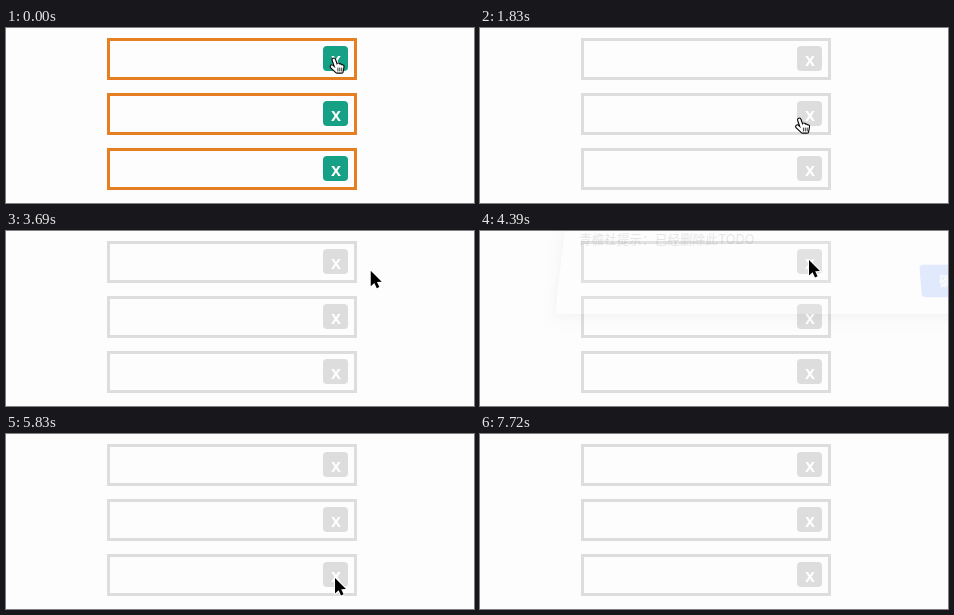
These frames come from a looping animation (468 px wide and 175 px high, 8250 ms). An HTML page with a canvas:

```html
<!DOCTYPE html>
<html lang="zh">
<head>
<meta charset="utf-8">
<title>TODO</title>
<style>
  html, body { margin: 0; width: 100%; height: 100%; overflow: hidden; background: #fdfdfd; }
  #stage { position: relative; width: 468px; height: 175px; overflow: hidden; }
  canvas { position: absolute; left: 0; top: 0; }
  #dialog {
    position: absolute; left: 75px; top: -20px; width: 448px; height: 119px;
    background: #fff; border-radius: 3px; transform-origin: 50% 100%;
    box-shadow: 0 0 1px rgba(0,0,0,.5), 0 2px 13px rgba(0,0,0,.3);
    font-family: Inter, "Noto Sans CJK SC", "Noto Sans CJK", sans-serif;
    white-space: nowrap;
  }
  #dialog div { position: absolute; left: 16px; }
  #title { top: 8px; font: 14.7px/20px Roboto, "Noto Sans CJK SC", "Noto Sans CJK", sans-serif; color: #222; }
  #message { top: 35px; font-size: 13px; line-height: 20px; letter-spacing: .15px; color: #555; }
  #dialog #ok {
    left: 368px; top: 71px; width: 64px; height: 32px; border-radius: 4px;
    color: #fff; font-size: 13px; line-height: 32px; text-align: center; font-weight: 600;
  }
</style>
</head>
<body>
<div id="stage">
  <canvas id="page" width="468" height="175"></canvas>
  <div id="dialog">
    <div id="title">127.0.0.1:5500 显示</div>
    <div id="message">青檐社提示：已经删除此TODO</div>
    <div id="ok">确定</div>
  </div>
  <canvas id="pointer" width="468" height="175"></canvas>
</div>
<script>
const LOOP = 8250, STEP = 57.5, FADE_STEPS = 5;
const PRESS_LEAD = 175, ARROW_LEAD = 230;
const WIDTH = 468, HEIGHT = 175;

const $ = id => document.getElementById(id);
const page = $('page').getContext('2d');
const pointer = $('pointer').getContext('2d');
const dialog = $('dialog'), ok = $('ok');

const clicks = [600, 1130, 1600];
const alerts = [
  { open: 2300, close: 3230 },
  { open: 4330, close: 5403 },
  { open: 6060, close: 7490 }
];

// Pointer stops: the cross of a row, the OK button, beyond the right edge
const cross = row => [329, 29 + 57.5 * row];
const onOk = y => [459.5, y];
const outside = y => [472, y];
const moves = [
  { at: clicks[0], steps: 4, to: cross(1) },
  { at: clicks[1], steps: 4, to: cross(2) },
  { at: clicks[2], steps: 4, to: [320.5, 89] },
  { at: 2530, steps: 8, to: outside(72) },
  { at: 3460, steps: 10, to: cross(0) },
  { at: 4445, steps: 3, to: outside(66) },
  { at: 4870, steps: 4, to: onOk(66) },
  { at: 5403, steps: 8, to: cross(2) },
  { at: 6060, steps: 4, to: outside(77) },
  { at: 6590, steps: 4, to: onOk(73) },
  { at: 7490, steps: 5, to: outside(125) }
];

const arrow = new Path2D('M0 0V15.5L3.6 12.2L6 17.4L8.6 16.3L6.2 11.2L11 11Z');
const hand = new Path2D('M4.3 2.8L7.5 12M2.4 9.6L7.5 14.3M8.7 14.4H12');
const creases = new Path2D();
for (let i = 0; i < 3; i++) {
  hand.moveTo(8.8 + 2 * i, 7.8 + 0.8 * i);
  hand.lineTo(9 + 1.6 * i, 13);
  creases.moveTo(8.4 + 1.9 * i, 11);
  creases.lineTo(8.4 + 1.9 * i, 14);
}

const easeOut = u => 1 - (1 - u) ** 2;

// Share done of a change that advances in even steps
function progress(t, at, steps) {
  const done = Math.floor((t - at) / STEP + 1.001);
  return Math.max(0, Math.min(1, done / steps));
}

function pointerAt(t) {
  let [x, y] = cross(0);
  for (const { at, steps, to } of moves) {
    const u = easeOut(progress(t, at, steps));
    x += (to[0] - x) * u;
    y += (to[1] - y) * u;
  }
  return [x, y];
}

function drawRows(t) {
  page.clearRect(0, 0, WIDTH, HEIGHT);
  page.font = 'bold 18px "Liberation Sans", sans-serif';
  page.textAlign = 'center';
  page.lineWidth = 3;
  clicks.forEach((click, row) => {
    const y = 10 + 55 * row, live = t < click;
    page.strokeStyle = live ? '#e67e22' : '#ddd';
    page.strokeRect(102.5, y + 1.5, 247, 39);
    page.fillStyle = live ? '#16a085' : '#ddd';
    page.beginPath();
    page.roundRect(317, y + 8, 25, 25, 4);
    page.fill();
    page.fillStyle = '#fff';
    page.fillText('x', 330, y + 28);
  });
}

function drawDialog(t, pointerX) {
  const fade = at => progress(t, at, FADE_STEPS);
  const now = alerts.find(a => fade(a.open) > 0 && fade(a.close) < 1);
  dialog.style.visibility = now ? 'visible' : 'hidden';
  if (!now) return;
  const shown = Math.min(fade(now.open), 1 - fade(now.close));
  const tilt = (1 - shown) / 0.6;
  const pressed = t >= now.close - PRESS_LEAD && pointerX < WIDTH;
  dialog.style.opacity = shown * shown;
  dialog.style.transform = tilt === 0 ? 'none' :
    `matrix3d(1,0,0,0, 0,${1 + 0.063 * tilt},0,${(-0.00054 * tilt).toFixed(6)}, 0,0,1,0, 0,${-16 * tilt},0,1)`;
  ok.style.background = pressed ? '#4a84e9' : '#4285f4';
}

function strokeWith(path, color, width) {
  pointer.strokeStyle = color;
  pointer.lineWidth = width;
  pointer.stroke(path);
}

function drawPointer(t, x, y) {
  const busy = alerts.some(a => t >= a.open - ARROW_LEAD && t < a.close);
  pointer.clearRect(0, 0, WIDTH, HEIGHT);
  pointer.save();
  pointer.lineJoin = pointer.lineCap = 'round';
  if (x < 340 && !busy) {
    pointer.translate(x - 5.5, y);
    strokeWith(hand, '#000', 4.6);
    strokeWith(hand, '#fff', 2.4);
    strokeWith(creases, '#000', 0.8);
  } else {
    pointer.translate(x, y);
    strokeWith(arrow, '#fff', 1.8);
    pointer.fill(arrow);
  }
  pointer.restore();
}

const begin = performance.now();
function frame() {
  const t = (performance.now() - begin) % LOOP;
  const [x, y] = pointerAt(t);
  drawRows(t);
  drawDialog(t, x);
  drawPointer(t, x, y);
  requestAnimationFrame(frame);
}
frame();
</script>
</body>
</html>
```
________
Exercise: With the images omitted, return the full material exactly.

Solved exercise:
These frames come from a looping animation (468 px wide and 175 px high, 8250 ms). An HTML page with a canvas:

```html
<!DOCTYPE html>
<html lang="zh">
<head>
<meta charset="utf-8">
<title>TODO</title>
<style>
  html, body { margin: 0; width: 100%; height: 100%; overflow: hidden; background: #fdfdfd; }
  #stage { position: relative; width: 468px; height: 175px; overflow: hidden; }
  canvas { position: absolute; left: 0; top: 0; }
  #dialog {
    position: absolute; left: 75px; top: -20px; width: 448px; height: 119px;
    background: #fff; border-radius: 3px; transform-origin: 50% 100%;
    box-shadow: 0 0 1px rgba(0,0,0,.5), 0 2px 13px rgba(0,0,0,.3);
    font-family: Inter, "Noto Sans CJK SC", "Noto Sans CJK", sans-serif;
    white-space: nowrap;
  }
  #dialog div { position: absolute; left: 16px; }
  #title { top: 8px; font: 14.7px/20px Roboto, "Noto Sans CJK SC", "Noto Sans CJK", sans-serif; color: #222; }
  #message { top: 35px; font-size: 13px; line-height: 20px; letter-spacing: .15px; color: #555; }
  #dialog #ok {
    left: 368px; top: 71px; width: 64px; height: 32px; border-radius: 4px;
    color: #fff; font-size: 13px; line-height: 32px; text-align: center; font-weight: 600;
  }
</style>
</head>
<body>
<div id="stage">
  <canvas id="page" width="468" height="175"></canvas>
  <div id="dialog">
    <div id="title">127.0.0.1:5500 显示</div>
    <div id="message">青檐社提示：已经删除此TODO</div>
    <div id="ok">确定</div>
  </div>
  <canvas id="pointer" width="468" height="175"></canvas>
</div>
<script>
const LOOP = 8250, STEP = 57.5, FADE_STEPS = 5;
const PRESS_LEAD = 175, ARROW_LEAD = 230;
const WIDTH = 468, HEIGHT = 175;

const $ = id => document.getElementById(id);
const page = $('page').getContext('2d');
const pointer = $('pointer').getContext('2d');
const dialog = $('dialog'), ok = $('ok');

const clicks = [600, 1130, 1600];
const alerts = [
  { open: 2300, close: 3230 },
  { open: 4330, close: 5403 },
  { open: 6060, close: 7490 }
];

// Pointer stops: the cross of a row, the OK button, beyond the right edge
const cross = row => [329, 29 + 57.5 * row];
const onOk = y => [459.5, y];
const outside = y => [472, y];
const moves = [
  { at: clicks[0], steps: 4, to: cross(1) },
  { at: clicks[1], steps: 4, to: cross(2) },
  { at: clicks[2], steps: 4, to: [320.5, 89] },
  { at: 2530, steps: 8, to: outside(72) },
  { at: 3460, steps: 10, to: cross(0) },
  { at: 4445, steps: 3, to: outside(66) },
  { at: 4870, steps: 4, to: onOk(66) },
  { at: 5403, steps: 8, to: cross(2) },
  { at: 6060, steps: 4, to: outside(77) },
  { at: 6590, steps: 4, to: onOk(73) },
  { at: 7490, steps: 5, to: outside(125) }
];

const arrow = new Path2D('M0 0V15.5L3.6 12.2L6 17.4L8.6 16.3L6.2 11.2L11 11Z');
const hand = new Path2D('M4.3 2.8L7.5 12M2.4 9.6L7.5 14.3M8.7 14.4H12');
const creases = new Path2D();
for (let i = 0; i < 3; i++) {
  hand.moveTo(8.8 + 2 * i, 7.8 + 0.8 * i);
  hand.lineTo(9 + 1.6 * i, 13);
  creases.moveTo(8.4 + 1.9 * i, 11);
  creases.lineTo(8.4 + 1.9 * i, 14);
}

const easeOut = u => 1 - (1 - u) ** 2;

// Share done of a change that advances in even steps
function progress(t, at, steps) {
  const done = Math.floor((t - at) / STEP + 1.001);
  return Math.max(0, Math.min(1, done / steps));
}

function pointerAt(t) {
  let [x, y] = cross(0);
  for (const { at, steps, to } of moves) {
    const u = easeOut(progress(t, at, steps));
    x += (to[0] - x) * u;
    y += (to[1] - y) * u;
  }
  return [x, y];
}

function drawRows(t) {
  page.clearRect(0, 0, WIDTH, HEIGHT);
  page.font = 'bold 18px "Liberation Sans", sans-serif';
  page.textAlign = 'center';
  page.lineWidth = 3;
  clicks.forEach((click, row) => {
    const y = 10 + 55 * row, live = t < click;
    page.strokeStyle = live ? '#e67e22' : '#ddd';
    page.strokeRect(102.5, y + 1.5, 247, 39);
    page.fillStyle = live ? '#16a085' : '#ddd';
    page.beginPath();
    page.roundRect(317, y + 8, 25, 25, 4);
    page.fill();
    page.fillStyle = '#fff';
    page.fillText('x', 330, y + 28);
  });
}

function drawDialog(t, pointerX) {
  const fade = at => progress(t, at, FADE_STEPS);
  const now = alerts.find(a => fade(a.open) > 0 && fade(a.close) < 1);
  dialog.style.visibility = now ? 'visible' : 'hidden';
  if (!now) return;
  const shown = Math.min(fade(now.open), 1 - fade(now.close));
  const tilt = (1 - shown) / 0.6;
  const pressed = t >= now.close - PRESS_LEAD && pointerX < WIDTH;
  dialog.style.opacity = shown * shown;
  dialog.style.transform = tilt === 0 ? 'none' :
    `matrix3d(1,0,0,0, 0,${1 + 0.063 * tilt},0,${(-0.00054 * tilt).toFixed(6)}, 0,0,1,0, 0,${-16 * tilt},0,1)`;
  ok.style.background = pressed ? '#4a84e9' : '#4285f4';
}

function strokeWith(path, color, width) {
  pointer.strokeStyle = color;
  pointer.lineWidth = width;
  pointer.stroke(path);
}

function drawPointer(t, x, y) {
  const busy = alerts.some(a => t >= a.open - ARROW_LEAD && t < a.close);
  pointer.clearRect(0, 0, WIDTH, HEIGHT);
  pointer.save();
  pointer.lineJoin = pointer.lineCap = 'round';
  if (x < 340 && !busy) {
    pointer.translate(x - 5.5, y);
    strokeWith(hand, '#000', 4.6);
    strokeWith(hand, '#fff', 2.4);
    strokeWith(creases, '#000', 0.8);
  } else {
    pointer.translate(x, y);
    strokeWith(arrow, '#fff', 1.8);
    pointer.fill(arrow);
  }
  pointer.restore();
}

const begin = performance.now();
function frame() {
  const t = (performance.now() - begin) % LOOP;
  const [x, y] = pointerAt(t);
  drawRows(t);
  drawDialog(t, x);
  drawPointer(t, x, y);
  requestAnimationFrame(frame);
}
frame();
</script>
</body>
</html>
```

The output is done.